- **Collected data**
============

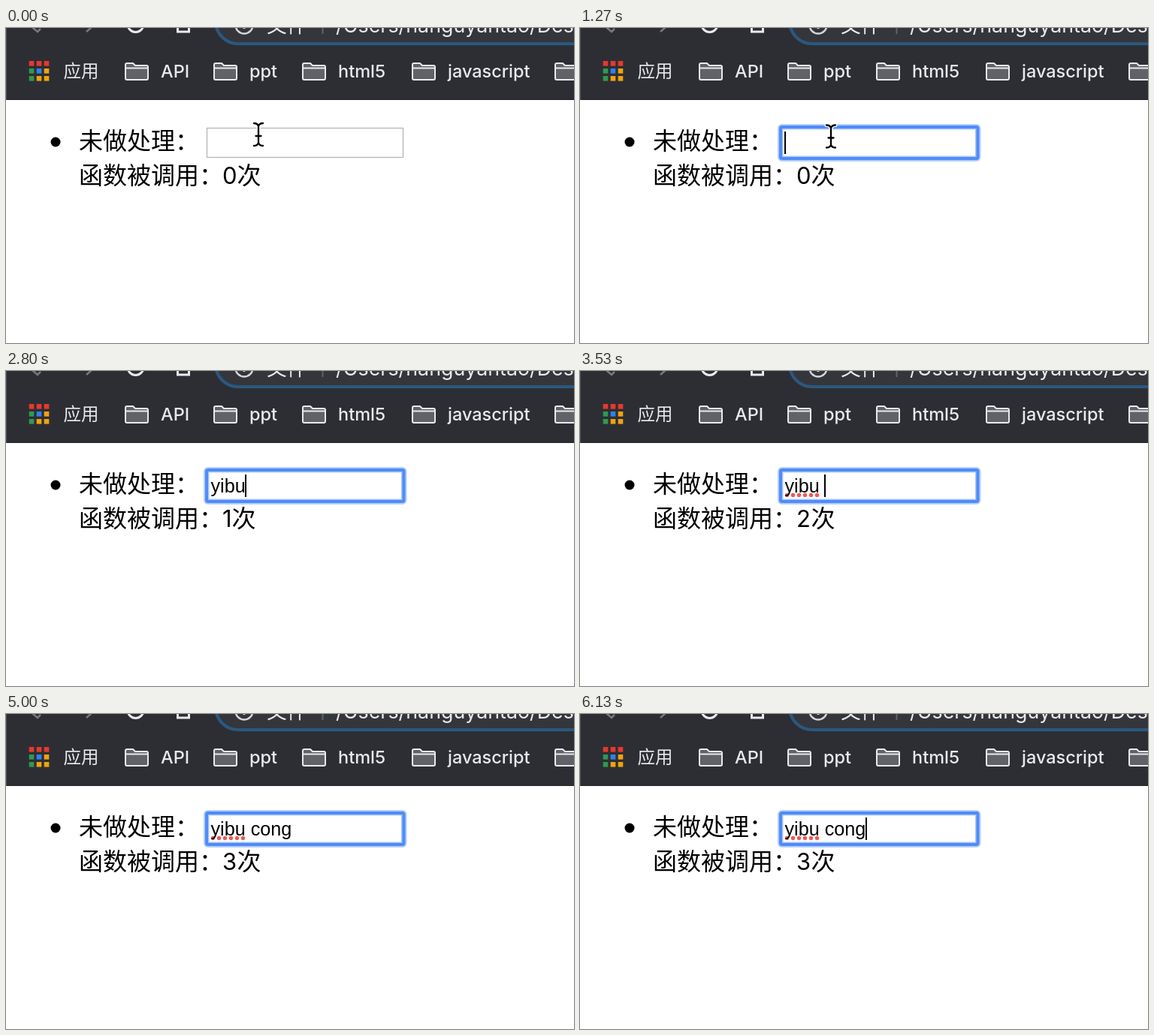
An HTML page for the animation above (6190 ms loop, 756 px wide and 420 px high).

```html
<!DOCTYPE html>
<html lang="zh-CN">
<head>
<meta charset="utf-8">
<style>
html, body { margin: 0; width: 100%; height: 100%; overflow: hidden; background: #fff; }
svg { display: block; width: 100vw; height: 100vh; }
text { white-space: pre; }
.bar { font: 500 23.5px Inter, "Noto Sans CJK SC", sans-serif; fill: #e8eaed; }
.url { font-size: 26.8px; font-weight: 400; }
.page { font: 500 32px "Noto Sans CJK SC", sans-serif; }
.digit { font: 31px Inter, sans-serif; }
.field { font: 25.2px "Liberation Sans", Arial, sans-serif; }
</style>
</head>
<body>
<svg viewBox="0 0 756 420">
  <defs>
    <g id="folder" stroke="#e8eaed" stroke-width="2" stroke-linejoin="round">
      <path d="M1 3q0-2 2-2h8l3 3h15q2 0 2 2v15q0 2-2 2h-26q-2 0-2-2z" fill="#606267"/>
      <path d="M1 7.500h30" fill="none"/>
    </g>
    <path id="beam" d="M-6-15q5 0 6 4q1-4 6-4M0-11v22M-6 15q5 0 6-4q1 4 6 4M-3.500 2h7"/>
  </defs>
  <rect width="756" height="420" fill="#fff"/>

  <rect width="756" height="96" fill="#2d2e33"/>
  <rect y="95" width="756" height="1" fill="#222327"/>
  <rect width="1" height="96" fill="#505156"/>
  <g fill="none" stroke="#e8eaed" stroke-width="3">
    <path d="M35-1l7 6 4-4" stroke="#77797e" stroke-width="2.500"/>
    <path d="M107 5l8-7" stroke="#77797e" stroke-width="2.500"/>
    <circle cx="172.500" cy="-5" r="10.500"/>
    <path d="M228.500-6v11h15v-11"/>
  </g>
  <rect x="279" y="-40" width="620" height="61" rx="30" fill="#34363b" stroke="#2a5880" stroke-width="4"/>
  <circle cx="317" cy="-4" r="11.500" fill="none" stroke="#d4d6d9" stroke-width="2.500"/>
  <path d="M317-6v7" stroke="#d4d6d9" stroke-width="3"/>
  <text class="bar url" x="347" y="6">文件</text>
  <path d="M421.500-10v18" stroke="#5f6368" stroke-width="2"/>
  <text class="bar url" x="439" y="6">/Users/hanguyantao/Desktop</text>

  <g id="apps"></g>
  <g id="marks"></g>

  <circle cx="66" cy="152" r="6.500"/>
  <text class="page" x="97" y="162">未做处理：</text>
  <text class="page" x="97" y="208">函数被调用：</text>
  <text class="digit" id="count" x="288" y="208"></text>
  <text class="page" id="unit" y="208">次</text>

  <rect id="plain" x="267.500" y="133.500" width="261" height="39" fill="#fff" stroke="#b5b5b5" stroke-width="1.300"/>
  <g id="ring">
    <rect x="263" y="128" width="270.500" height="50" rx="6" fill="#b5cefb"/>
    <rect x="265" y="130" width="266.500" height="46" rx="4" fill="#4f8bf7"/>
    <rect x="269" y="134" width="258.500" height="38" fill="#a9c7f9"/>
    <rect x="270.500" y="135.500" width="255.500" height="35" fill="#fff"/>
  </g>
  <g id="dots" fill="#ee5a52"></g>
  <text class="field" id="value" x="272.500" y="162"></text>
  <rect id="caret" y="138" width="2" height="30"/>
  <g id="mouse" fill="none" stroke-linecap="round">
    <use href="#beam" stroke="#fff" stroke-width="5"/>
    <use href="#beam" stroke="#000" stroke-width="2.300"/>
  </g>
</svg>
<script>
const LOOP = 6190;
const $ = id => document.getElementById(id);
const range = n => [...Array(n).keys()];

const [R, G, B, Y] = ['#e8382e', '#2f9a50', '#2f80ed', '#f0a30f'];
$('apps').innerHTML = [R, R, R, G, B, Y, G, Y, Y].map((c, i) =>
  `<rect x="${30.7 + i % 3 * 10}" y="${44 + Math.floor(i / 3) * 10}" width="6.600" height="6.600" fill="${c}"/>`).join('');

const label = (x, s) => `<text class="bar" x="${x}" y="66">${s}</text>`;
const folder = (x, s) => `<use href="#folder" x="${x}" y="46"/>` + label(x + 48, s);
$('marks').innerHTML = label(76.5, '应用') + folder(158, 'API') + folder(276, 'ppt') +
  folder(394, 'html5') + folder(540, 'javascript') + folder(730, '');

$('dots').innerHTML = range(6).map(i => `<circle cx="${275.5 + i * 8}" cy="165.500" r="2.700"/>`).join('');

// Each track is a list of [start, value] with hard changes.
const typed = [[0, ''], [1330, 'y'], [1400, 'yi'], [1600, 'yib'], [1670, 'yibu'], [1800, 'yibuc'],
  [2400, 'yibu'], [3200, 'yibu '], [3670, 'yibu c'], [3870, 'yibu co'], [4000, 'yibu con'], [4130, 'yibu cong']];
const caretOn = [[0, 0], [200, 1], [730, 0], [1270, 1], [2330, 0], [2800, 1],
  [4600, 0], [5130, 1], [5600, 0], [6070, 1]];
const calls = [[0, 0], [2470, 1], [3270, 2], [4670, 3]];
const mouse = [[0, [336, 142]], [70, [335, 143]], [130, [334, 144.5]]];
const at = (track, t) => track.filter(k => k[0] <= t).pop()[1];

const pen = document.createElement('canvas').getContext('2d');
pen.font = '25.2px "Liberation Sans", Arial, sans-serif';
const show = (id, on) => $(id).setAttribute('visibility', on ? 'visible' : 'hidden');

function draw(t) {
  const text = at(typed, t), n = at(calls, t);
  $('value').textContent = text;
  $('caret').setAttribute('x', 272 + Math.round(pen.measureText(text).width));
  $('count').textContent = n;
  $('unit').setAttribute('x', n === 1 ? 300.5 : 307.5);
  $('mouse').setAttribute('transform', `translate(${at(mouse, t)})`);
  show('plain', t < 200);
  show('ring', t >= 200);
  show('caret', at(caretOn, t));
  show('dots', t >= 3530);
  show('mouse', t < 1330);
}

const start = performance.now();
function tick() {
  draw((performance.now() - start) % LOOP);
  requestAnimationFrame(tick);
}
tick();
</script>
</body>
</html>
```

============

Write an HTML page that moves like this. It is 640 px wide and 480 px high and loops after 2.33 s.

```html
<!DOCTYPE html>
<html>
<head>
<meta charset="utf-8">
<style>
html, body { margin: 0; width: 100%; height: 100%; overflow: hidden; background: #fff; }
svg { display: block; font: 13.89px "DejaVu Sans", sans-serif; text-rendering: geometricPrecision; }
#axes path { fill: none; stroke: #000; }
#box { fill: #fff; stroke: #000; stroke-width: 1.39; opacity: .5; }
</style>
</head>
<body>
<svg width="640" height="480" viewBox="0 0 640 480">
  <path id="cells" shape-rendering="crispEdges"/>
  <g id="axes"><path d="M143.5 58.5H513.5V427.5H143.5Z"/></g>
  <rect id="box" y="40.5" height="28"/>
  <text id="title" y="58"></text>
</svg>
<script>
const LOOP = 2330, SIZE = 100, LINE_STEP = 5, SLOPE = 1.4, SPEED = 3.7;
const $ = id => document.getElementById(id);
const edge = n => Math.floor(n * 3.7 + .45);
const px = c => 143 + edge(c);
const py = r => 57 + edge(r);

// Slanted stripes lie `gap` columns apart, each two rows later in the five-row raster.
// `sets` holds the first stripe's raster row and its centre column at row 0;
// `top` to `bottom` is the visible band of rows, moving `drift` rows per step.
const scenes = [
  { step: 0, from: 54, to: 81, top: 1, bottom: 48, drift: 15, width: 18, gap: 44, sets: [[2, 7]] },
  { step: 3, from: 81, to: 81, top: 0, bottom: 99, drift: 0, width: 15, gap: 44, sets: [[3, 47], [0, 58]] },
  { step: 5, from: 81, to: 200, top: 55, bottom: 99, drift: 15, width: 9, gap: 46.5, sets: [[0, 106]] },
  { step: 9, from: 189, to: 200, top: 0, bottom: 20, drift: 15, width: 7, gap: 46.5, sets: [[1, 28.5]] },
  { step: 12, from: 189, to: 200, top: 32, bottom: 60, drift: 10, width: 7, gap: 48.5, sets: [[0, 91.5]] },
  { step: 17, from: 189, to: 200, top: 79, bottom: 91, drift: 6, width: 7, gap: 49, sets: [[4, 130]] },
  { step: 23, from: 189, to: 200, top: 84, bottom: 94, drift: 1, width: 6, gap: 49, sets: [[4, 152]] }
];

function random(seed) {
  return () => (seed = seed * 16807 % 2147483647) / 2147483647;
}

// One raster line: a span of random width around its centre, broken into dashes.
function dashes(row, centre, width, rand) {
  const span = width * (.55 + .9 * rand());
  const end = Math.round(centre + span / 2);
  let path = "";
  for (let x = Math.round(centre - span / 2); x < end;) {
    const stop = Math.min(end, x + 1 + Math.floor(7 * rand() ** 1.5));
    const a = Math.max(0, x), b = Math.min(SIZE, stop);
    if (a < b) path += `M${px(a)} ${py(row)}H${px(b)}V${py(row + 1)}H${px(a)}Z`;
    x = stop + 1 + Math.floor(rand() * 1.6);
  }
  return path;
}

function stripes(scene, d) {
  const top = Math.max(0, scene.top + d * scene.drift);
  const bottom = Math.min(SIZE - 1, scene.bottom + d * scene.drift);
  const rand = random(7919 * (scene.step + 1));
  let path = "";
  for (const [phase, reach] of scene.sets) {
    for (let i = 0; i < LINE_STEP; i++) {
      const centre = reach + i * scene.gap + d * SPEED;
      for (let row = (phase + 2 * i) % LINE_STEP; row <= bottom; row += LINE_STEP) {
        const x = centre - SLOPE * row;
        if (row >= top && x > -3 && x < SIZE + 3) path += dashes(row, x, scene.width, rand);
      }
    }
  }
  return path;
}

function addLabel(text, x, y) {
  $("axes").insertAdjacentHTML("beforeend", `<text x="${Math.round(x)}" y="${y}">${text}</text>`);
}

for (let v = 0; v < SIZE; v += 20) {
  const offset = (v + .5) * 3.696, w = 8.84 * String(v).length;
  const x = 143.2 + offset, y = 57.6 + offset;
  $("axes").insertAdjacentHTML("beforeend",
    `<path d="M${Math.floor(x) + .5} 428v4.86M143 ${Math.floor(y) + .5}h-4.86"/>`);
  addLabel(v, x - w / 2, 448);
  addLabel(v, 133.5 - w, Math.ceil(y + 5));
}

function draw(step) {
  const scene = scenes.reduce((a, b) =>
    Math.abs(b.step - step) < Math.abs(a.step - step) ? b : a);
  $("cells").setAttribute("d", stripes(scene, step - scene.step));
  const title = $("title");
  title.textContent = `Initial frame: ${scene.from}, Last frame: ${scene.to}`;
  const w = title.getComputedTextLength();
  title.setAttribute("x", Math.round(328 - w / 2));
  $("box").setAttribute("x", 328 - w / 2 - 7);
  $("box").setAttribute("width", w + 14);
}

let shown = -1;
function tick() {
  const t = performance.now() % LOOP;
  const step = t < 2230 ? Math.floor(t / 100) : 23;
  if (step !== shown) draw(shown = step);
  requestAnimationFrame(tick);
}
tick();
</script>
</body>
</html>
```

============

- **Assignment**
Using the records above, filter out every line that lacks the string "viewBox" and copy the rest.

- **Solved problem**
<svg viewBox="0 0 756 420">
<svg width="640" height="480" viewBox="0 0 640 480">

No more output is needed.